There’s nothing like Sunday morning & the New York Times. We can’t live without Frank Rich, who offered the most clear-eyed assessment of the farce that was the U.S. Supreme Court confirmation hearings of Sonia Sotomayor. http://www.nytimes.com/2009/07/19/opinion/19rich.html She is a great and worthy judge who has proven herself time after time after time. It is precisely that which makes her different – and to some Senators suspect – that is her greatest contribution to the high court. There is very little more to say on this other than confirm her now.
The other must read was the business section take on Floyd Abrams, who’s going into battle on behalf of Standard & Poors – aka the gang that couldn’t rate straight. http://www.nytimes.com/2009/07/19/business/19floyd.html?_r=1&scp=2&sq=floyd%20abrams&st=Search Though the hook of the story is sweetly naive – what’s the major domo of First Amendment doing representing corporations? – the piece itself reveals some of the interesting issues that are likely to be litigated now that traction is being gained in the lawsuits against Standard & Poor’s, Moody’s and Fitch.
Abrams and his Cahill Gordon partners are defending more than 30 suits filed against S&P for awarding high ratings to billions of dollars of debt that went bad, even as they were paid by those whom they rated. Abrams’ first argument is a motion to dismiss on July 31. He will claim that S&P’s ratings should have the same level of free-speech protections afforded to journalists on the theory a bond rating is like an editorial. As to claims of fraud, Abrams discloses he will argue that S&P was just as blindsided as everyone else.
The article also reveals that no litigant has won against S&P with one exception: a small settlement in Orange County, Calif., 10 years back.

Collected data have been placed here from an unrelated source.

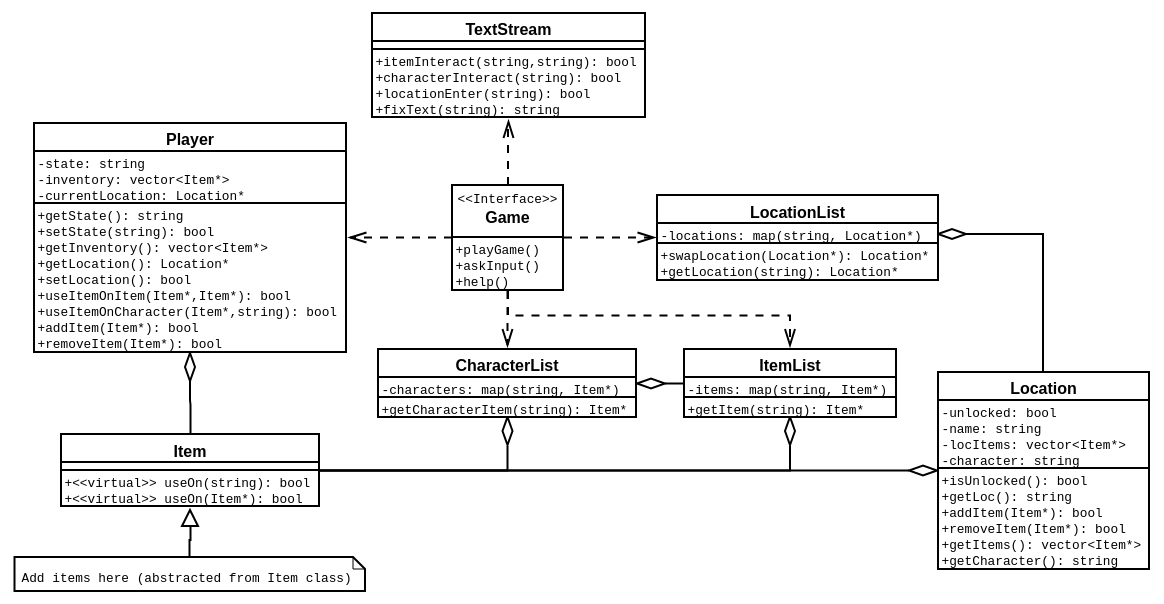
<!DOCTYPE html>
<html lang="en">
<head>
<meta charset="utf-8">
<title>Text adventure class diagram</title>
<style>
  :root {
    --paper: #ffffff;
    --ink: #000000;
    --row: 16px;
  }
  * { box-sizing: border-box; margin: 0; padding: 0; }
  html, body { width: 1164px; height: 604px; overflow: hidden; background: var(--paper); }
  .diagram {
    position: relative;
    width: 1164px;
    height: 604px;
    overflow: hidden;
    color: var(--ink);
    font: 12.8px/var(--row) "Liberation Mono", monospace;
  }
  .connectors { position: absolute; inset: 0; }
  .class {
    position: absolute;
    display: flex;
    flex-direction: column;
    border: 2px solid var(--ink);
    background: var(--paper);
    white-space: nowrap;
  }
  .class header {
    flex: none;
    height: 28px;
    border-bottom: 2px solid var(--ink);
    text-align: center;
  }
  .class h2 { font: bold 16px/31px "Liberation Sans", Arial, sans-serif; }
  .class ul { list-style: none; padding: 4.5px 0 0 2.5px; }
  .fields {
    flex: none;
    height: calc(var(--rows) * var(--row) + 4px);
    border-bottom: 2px solid var(--ink);
  }
  .class .fields.empty { height: 8px; padding: 0; }
  .methods { flex: 1; min-height: 0; }

  #text-stream { left: 371px; top: 12px; width: 275px; height: 106px; }
  #player { left: 33px; top: 122px; width: 314px; height: 231px; }
  #player .methods { line-height: 16.1px; }
  #game { left: 451px; top: 184px; width: 113px; height: 107px; }
  #game header { height: 52px; padding-top: 6px; }
  #game h2 { line-height: 20px; }
  #location-list { left: 656px; top: 194px; width: 283px; height: 87px; }
  #character-list { left: 377px; top: 348px; width: 260px; height: 70px; }
  #item-list { left: 683px; top: 348px; width: 214px; height: 70px; }
  #location { left: 937px; top: 371px; width: 213px; height: 199px; }
  #item { left: 60px; top: 433px; width: 260px; height: 74px; }
  #location-list header, #item header { padding-top: 1px; }
  .note {
    position: absolute;
    left: 14px;
    top: 557px;
    width: 351px;
    height: 34px;
    padding: 14px 0 0 7.5px;
    white-space: nowrap;
  }
</style>
</head>
<body>
<main class="diagram">

  <svg class="connectors" width="1164" height="604" viewBox="0 0 1164 604" fill="none" stroke="#000" stroke-width="2" aria-hidden="true">
    <defs>
      <path id="arrowhead" d="M-16 -5 L0 0 L-16 5"/>
      <polygon id="diamond" points="0,0 14,-5 28,0 14,5" fill="#fff"/>
    </defs>
    <g class="dependencies" stroke-dasharray="8 8">
      <path d="M508 185 V122"/>
      <path d="M452 237.5 H350"/>
      <path d="M564 237.5 H654"/>
      <path d="M507.5 291 V345"/>
      <path d="M508 291 V315.5 H790 V345"/>
    </g>
    <g class="dependency-ends">
      <use href="#arrowhead" transform="translate(508.5 122) rotate(-90)"/>
      <use href="#arrowhead" transform="translate(350.5 237.5) rotate(180)"/>
      <use href="#arrowhead" transform="translate(653.5 237.5)"/>
      <use href="#arrowhead" transform="translate(507.5 345) rotate(90)"/>
      <use href="#arrowhead" transform="translate(790 345) rotate(90)"/>
    </g>
    <g class="aggregations">
      <path d="M190 381 V400 L190.5 405 V434"/>
      <path d="M966 234 H1043 V372"/>
      <path d="M665 383.5 H684"/>
      <path d="M507.5 446 V470.5 H319"/>
      <path d="M790 446 V470.5 H319"/>
      <path d="M909 470.5 H319"/>
    </g>
    <g class="aggregation-ends">
      <use href="#diamond" transform="translate(190 353) rotate(90)"/>
      <use href="#diamond" transform="translate(938 234)"/>
      <use href="#diamond" transform="translate(637 383.5)"/>
      <use href="#diamond" transform="translate(507.5 417) rotate(90)"/>
      <use href="#diamond" transform="translate(790 417) rotate(90)"/>
      <use href="#diamond" transform="translate(937 470.5) rotate(180)"/>
    </g>
    <g class="inheritance">
      <path d="M190.5 526 V540 H189.5 V557"/>
      <polygon points="190,510 198,526 182,526" fill="#fff"/>
    </g>
    <g class="note-outline">
      <polygon points="14.5,557 353,557 365,569 365,591 14.5,591" fill="#fff"/>
      <path d="M353 557 V569 H365" stroke-width="1"/>
    </g>
  </svg>

  <section class="class" id="text-stream">
    <header><h2>TextStream</h2></header>
    <ul class="fields empty"></ul>
    <ul class="methods">
      <li>+itemInteract(string,string): bool</li>
      <li>+characterInteract(string): bool</li>
      <li>+locationEnter(string): bool</li>
      <li>+fixText(string): string</li>
    </ul>
  </section>

  <section class="class" id="player">
    <header><h2>Player</h2></header>
    <ul class="fields" style="--rows:3">
      <li>-state: string</li>
      <li>-inventory: vector&lt;Item*&gt;</li>
      <li>-currentLocation: Location*</li>
    </ul>
    <ul class="methods">
      <li>+getState(): string</li>
      <li>+setState(string): bool</li>
      <li>+getInventory(): vector&lt;Item*&gt;</li>
      <li>+getLocation(): Location*</li>
      <li>+setLocation(): bool</li>
      <li>+useItemOnItem(Item*,Item*): bool</li>
      <li>+useItemOnCharacter(Item*,string): bool</li>
      <li>+addItem(Item*): bool</li>
      <li>+removeItem(Item*): bool</li>
    </ul>
  </section>

  <section class="class" id="game">
    <header>
      <p>&lt;&lt;Interface&gt;&gt;</p>
      <h2>Game</h2>
    </header>
    <ul class="methods">
      <li>+playGame()</li>
      <li>+askInput()</li>
      <li>+help()</li>
    </ul>
  </section>

  <section class="class" id="location-list">
    <header><h2>LocationList</h2></header>
    <ul class="fields" style="--rows:1">
      <li>-locations: map(string, Location*)</li>
    </ul>
    <ul class="methods">
      <li>+swapLocation(Location*): Location*</li>
      <li>+getLocation(string): Location*</li>
    </ul>
  </section>

  <section class="class" id="character-list">
    <header><h2>CharacterList</h2></header>
    <ul class="fields" style="--rows:1">
      <li>-characters: map(string, Item*)</li>
    </ul>
    <ul class="methods">
      <li>+getCharacterItem(string): Item*</li>
    </ul>
  </section>

  <section class="class" id="item-list">
    <header><h2>ItemList</h2></header>
    <ul class="fields" style="--rows:1">
      <li>-items: map(string, Item*)</li>
    </ul>
    <ul class="methods">
      <li>+getItem(string): Item*</li>
    </ul>
  </section>

  <section class="class" id="location">
    <header><h2>Location</h2></header>
    <ul class="fields" style="--rows:4">
      <li>-unlocked: bool</li>
      <li>-name: string</li>
      <li>-locItems: vector&lt;Item*&gt;</li>
      <li>-character: string</li>
    </ul>
    <ul class="methods">
      <li>+isUnlocked(): bool</li>
      <li>+getLoc(): string</li>
      <li>+addItem(Item*): bool</li>
      <li>+removeItem(Item*): bool</li>
      <li>+getItems(): vector&lt;Item*&gt;</li>
      <li>+getCharacter(): string</li>
    </ul>
  </section>

  <section class="class" id="item">
    <header><h2>Item</h2></header>
    <ul class="fields empty"></ul>
    <ul class="methods">
      <li>+&lt;&lt;virtual&gt;&gt; useOn(string): bool</li>
      <li>+&lt;&lt;virtual&gt;&gt; useOn(Item*): bool</li>
    </ul>
  </section>

  <p class="note">Add items here (abstracted from Item class)</p>

</main>
</body>
</html>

Abrams is the best, no doubt about it. And he may need to be. The article also shares an email exchange between two S&P analysts: “It could by structured by cows, and we’d rate it,” wrote one.